Victoria graduated Magna Cum Laude, Phi Beta Kappa from Smith College, majoring in both Music and Italian studies, garnering multiple Graduate Awards and High Departmental Honors. She is pursuing her Master’s in Vocal Performance at the San Francisco Conservatory of Music where she will graduate, with honors, this May. While at Smith, she served as a soprano section leader in both the Smith College Glee Club and the Chamber Singers, as principal timpanist in the Orchestra, and as a member and music arranger in The Vibes a capella group. As winner of the Concerto Competition in her Sophomore year, she sang as a soloist on tour with the orchestra in Sicily. During her junior-year-abroad in Italy, Victoria served as a soloist with the Cathedral Choir of Florence.
A certified PADI Dive Master, Victoria is also passionate about finding adventure in one of her many hobbies: SCUBA diving, downhill skiing, hiking, sailing, creative writing and traveling. In January, Victoria will depart for Germany where she will spend 12 months as an Au Pair and begin chasing her dream of being a sacred-music singer in the world's beautiful cathedrals.
Composed as a senior thesis in composition at Smith College, I came up with the idea for “Alaska” while I was living abroad and feeling nostalgic about my home state. Composing has always been my way of recounting and processing my experiences; in this case, my experience of the place in which I had an adventure-filled upbringing. In my travels, I have yet to encounter another people as loving and as proud of their surroundings as we Alaskans and it took an extended absence for me to truly appreciate and remember why that is. I have attempted to capture not only the imposing grandeur of Alaska’s mountains, the grace of its whales, the enthralling splendor of the Northern Lights and the serene comfort of a gentle snowfall, but also to pay homage to this most striking place in the world. Many have captured the uniqueness of Alaska’s beauty in music, poetry and painting and this is my humble addition to that oeuvre. It is a dream come true and a great honor for me that this piece is being performed in its place of inspiration.
John Luther Adams "Sky with Four Suns" and "Sky with Four Moons"
Called "one of the most original musical thinkers of the new century" (Alex Ross, The New Yorker), John Luther Adams is a composer whose life and work are deeply rooted in the natural world.
Adams composes for orchestra, chamber ensembles, percussion and electronic media, and his music is recorded on Cold Blue, New World, Mode, Cantaloupe, and New Albion.

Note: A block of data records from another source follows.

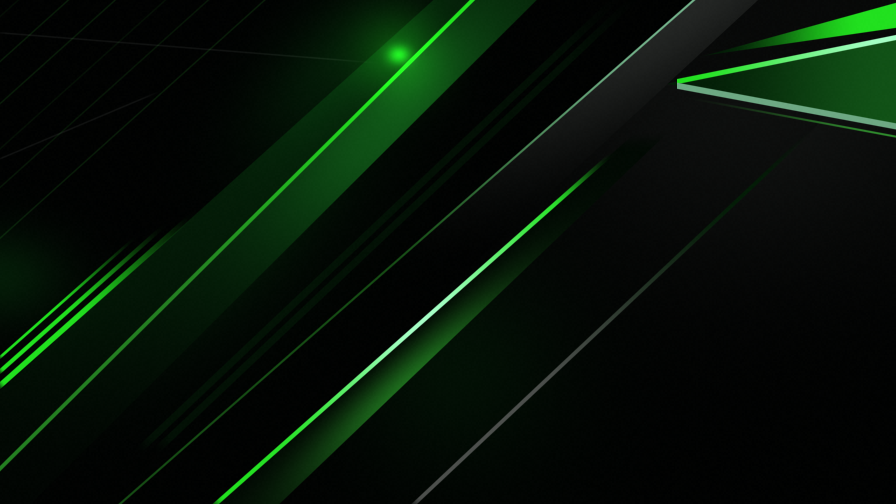
This background is drawn by a Shadertoy shader. Its source:

```glsl
// Dark diagonal panels with green light streaks and a bright wedge at upper right.
// Half-planes shade the panels; tapered strokes and soft Gaussian
// glows add the light. Fine sine-hash grain breaks up the gradients.

const vec2 CANVAS = vec2(1.778, 1.0);
const vec3 BLACK = vec3(0.004, 0.008, 0.006);
const vec3 DEEP = vec3(0.012, 0.11, 0.025);
const vec3 MID = vec3(0.06, 0.29, 0.08);
const vec3 LEAF = vec3(0.14, 0.50, 0.13);
const vec3 NEON = vec3(0.13, 0.88, 0.12);
const vec3 MINT = vec3(0.65, 1.0, 0.78);
const vec3 GREY = vec3(0.13, 0.135, 0.13);
const float GRAIN = 0.008;

// Lines as start.xy, end.xy
const vec4 LONG_LINE = vec4(0.0, 0.07, 0.9375, 1.0);
const vec4 BAND_LEFT = vec4(0.0, 0.225, 0.86, 1.0);
const vec4 BAND_RIGHT = vec4(0.593, 0.53, 1.065, 1.0);
const vec4 THIN_LINE = vec4(0.238, 0.0, 1.377, 1.0);
const vec4 PANEL_EDGE = vec4(0.926, 0.465, 1.505, 1.0);
const vec4 CORE_LINE = vec4(0.428, 0.0, 1.204, 0.686);
const vec4 CORE_EDGE = vec4(0.567, 0.012, 1.296, 0.709);
const vec4 FOLD = vec4(0.822, 0.0, 1.602, 0.733);
const vec4 WEDGE_LOW = vec4(1.343, 0.83, 1.79, 0.747);
const vec4 WEDGE_HIGH = vec4(1.343, 0.838, 1.79, 0.928);

float hash(vec2 p) {
    return fract(sin(dot(p, vec2(12.9898, 78.233))) * 43758.5453);
}

// Signed distance to a line, positive on its right-hand side
float side(vec2 p, vec4 l) {
    vec2 dir = normalize(l.zw - l.xy);
    return dot(p - l.xy, vec2(dir.y, -dir.x));
}

// Position along a line: 0 at its start, 1 at its end
float along(vec2 p, vec4 l) {
    vec2 d = l.zw - l.xy;
    return dot(p - l.xy, d) / dot(d, d);
}

// Antialiased half-plane mask
float cover(float d) {
    float soft = 0.8 / iResolution.y;
    return smoothstep(-soft, soft, d);
}

// Segment of half-width w, fading out at its ends
float streak(vec2 p, vec4 l, float w) {
    float t = along(p, l);
    float ends = smoothstep(-0.02, 0.02, t) * (1.0 - smoothstep(0.85, 1.02, t));
    return cover(w - abs(side(p, l))) * ends;
}

float glow(vec2 p, vec2 center, vec2 radius) {
    vec2 q = (p - center) / radius;
    return exp(-dot(q, q));
}

// Glow stretched along the main diagonal
float diagonalGlow(vec2 p, vec2 center, vec2 radius) {
    vec2 q = p - center;
    return glow(vec2(q.x + q.y, q.y - q.x) * 0.7071, vec2(0.0), radius);
}

void mainImage(out vec4 fragColor, in vec2 fragCoord) {
    vec2 p = fragCoord / iResolution.xy * CANVAS;
    float t;

    // Faint streaks and haze at the left
    vec3 col = BLACK + DEEP * 0.9 * glow(p, vec2(0.0, 0.45), vec2(0.13, 0.09));
    for (float k = 0.0; k < 6.0; k++) {
        vec2 a = vec2(-0.02, 0.50 + 0.085 * k + 0.03 * hash(vec2(k, 3.0)));
        float fade = 0.09 + 0.14 * hash(vec2(k, 7.0));
        col += LEAF * fade * streak(p, vec4(a, a + vec2(0.7, 0.63)), 0.0014);
    }
    col += GREY * 0.45 * streak(p, vec4(0.0, 0.935, 0.75, 0.875), 0.0015);
    col += GREY * 0.45 * streak(p, vec4(0.0, 0.685, 0.32, 0.82), 0.0015);

    // Broad green band, split by the long line
    float longSide = side(p, LONG_LINE), bandRight = side(p, BAND_RIGHT);
    float rise = smoothstep(0.0, 0.65, p.y);
    col += cover(side(p, BAND_LEFT)) * cover(-longSide) * DEEP * (0.15 + 0.75 * rise);
    col += cover(longSide) * cover(-bandRight) * (DEEP * (0.1 + 0.9 * rise)
        + MID * 0.72 * diagonalGlow(p, vec2(0.78, 0.76), vec2(0.30, 0.15)));
    col += DEEP * 0.9 * cover(-longSide) * diagonalGlow(p, vec2(0.68, 0.88), vec2(0.22, 0.10));
    col += DEEP * 0.5 * cover(bandRight) * exp(-max(bandRight, 0.0) * 14.0)
        * glow(p, vec2(0.58, 0.45), vec2(0.35));

    // Twin dim stripes
    for (float k = 0.0; k < 2.0; k++) {
        vec4 stripe = vec4(0.29, 0.12, 1.22, 1.0) + vec4(0.035, 0.0, 0.035, 0.0) * k;
        col += DEEP * 0.45 * streak(p, stripe, 0.007);
    }

    // Grey panel and the dark slab to its right
    float thinSide = side(p, THIN_LINE), panelEdge = side(p, PANEL_EDGE);
    float slab = cover(panelEdge);
    col += cover(thinSide) * (1.0 - slab) * GREY * smoothstep(0.45, 1.0, p.y)
        * (1.05 - 0.5 * smoothstep(0.0, 0.14, thinSide));
    col += slab * GREY * 0.48 * glow(p, vec2(1.48, 0.82), vec2(0.45, 0.33))
        * (0.8 + 0.2 * cover(side(p, FOLD)));

    // Lower green band
    float coreSide = side(p, CORE_LINE), coreEdge = side(p, CORE_EDGE);
    float lower = cover(coreSide) * cover(-coreEdge) * (1.0 - smoothstep(0.70, 0.74, p.y));
    vec3 shade = LEAF * 0.85 * smoothstep(-0.01, 0.085, coreSide)
        * diagonalGlow(p, vec2(0.80, 0.27), vec2(0.28, 0.2));
    col = mix(col, BLACK + DEEP * 0.25 + shade, lower);
    col += DEEP * 0.5 * cover(coreEdge) * glow(p, vec2(0.90, 0.28), vec2(0.22));

    // Wedge with a beam above it
    float low = side(p, WEDGE_LOW), high = side(p, WEDGE_HIGH);
    float reach = smoothstep(1.34, 1.78, p.x), tip = slab * step(1.343, p.x);
    col = mix(col, mix(DEEP, MID * 1.1, reach), cover(-low) * cover(high) * slab);
    float above = cover(-high) * slab;
    col = mix(col, BLACK + GREY * 0.2, above);
    float beam = above * cover(-side(p, vec4(1.40, 0.89, 1.78, 0.945)))
        * cover(side(p, vec4(1.40, 0.89, 1.78, 0.995)));
    col = mix(col, mix(DEEP, NEON, smoothstep(1.42, 1.72, p.x)), beam);
    col = mix(col, mix(NEON, MINT, reach), tip * cover(0.005 - abs(high)));
    col = mix(col, MINT * 0.66, tip * cover(0.006 - abs(low)));
    col += LEAF * reach * cover(0.002 - abs(low - 0.02));

    // Light lines
    t = along(p, LONG_LINE);
    col = mix(col, mix(LEAF, NEON, smoothstep(0.35, 0.85, t)), cover(0.0038 - abs(longSide)));
    t = along(p, THIN_LINE);
    col = mix(col, mix(LEAF * 0.6, MINT * 0.7, smoothstep(0.45, 0.95, t)), cover(0.0021 - abs(thinSide)));
    t = (along(p, CORE_LINE) - 0.53) / 0.22;
    col = mix(col, mix(NEON, MINT, exp(-t * t)), streak(p, CORE_LINE, 0.0042));
    col = mix(col, mix(GREY * 2.3, DEEP, smoothstep(0.2, 0.62, p.y)), streak(p, FOLD, 0.0038));
    for (float k = 0.0; k < 3.0; k++) {
        vec2 a = vec2(0.0, 0.235 + 0.028 * k);
        vec4 ray = vec4(a, a + vec2(0.40, 0.355) * (1.0 - 0.15 * k));
        float fade = 1.0 - smoothstep(0.35, 1.0, along(p, ray));
        col = mix(col, NEON, streak(p, ray, 0.0055 - 0.0014 * k) * fade);
    }

    // Spark and grain
    vec2 spark = vec2(0.792, 0.891);
    col += NEON * (0.65 * glow(p, spark, vec2(0.022, 0.018)) + 0.25 * glow(p, spark, vec2(0.08)));
    col += GRAIN * (hash(floor(p * 288.0)) - 0.5);
    fragColor = vec4(clamp(col, 0.0, 1.0), 1.0);
}
```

A recipient of the Heinz Award for his contributions to raising environmental awareness, Adams has also been honored with the Nemmers Prize from Northwestern University "for melding the physical and musical worlds into a unique artistic vision that transcends stylistic boundaries."
JLA's music is heard regularly all over the world. The Chicago Symphony, the Radio Netherlands Philharmonic, and the Melbourne Symphony have performed his Dark Waves for large orchestra and electronic sounds. Inuksuit for up to ninety-nine percussionists has been performed in New York City's Morningside Park and at the Park Avenue Armory, as well as many other outdoor venues throughout the U.S., Canada, and Australia.
Adams is the author of Winter Music (2004), a collection of essays, journal entries and reflections on his life and work in Alaska. The subject of his second book is The Place Where You Go to Listen (2009) his installation at the Museum of the North that translates geophysical data streams into an ever-changing environment of sound and light. The Farthest Place (2012), a book-length critical study of JLA's music, includes essays by Kyle Gann, Steven Schick, Glenn Kotche and many other prominent musicians and scholars.
Adams has taught at Harvard University, the Oberlin Conservatory, Bennington College, and the University of Alaska. He has been composer in residence with the Anchorage Symphony, Anchorage Opera, Fairbanks Symphony, Arctic Chamber Orchestra, and the Alaska Public Radio Network, and he has served as president of the American Music Center.
Born in 1953, Adams grew up in the South and in the suburbs of New York City. He studied composition with James Tenney and Leonard Stein at the California Institute of the Arts, where he was in the first graduating class (in 1973). In the mid-1970s he became active in the campaign for the Alaska National Interest Lands Conservation Act, and subsequently served as executive director of the Northern Alaska Environmental Center.
John Luther Adams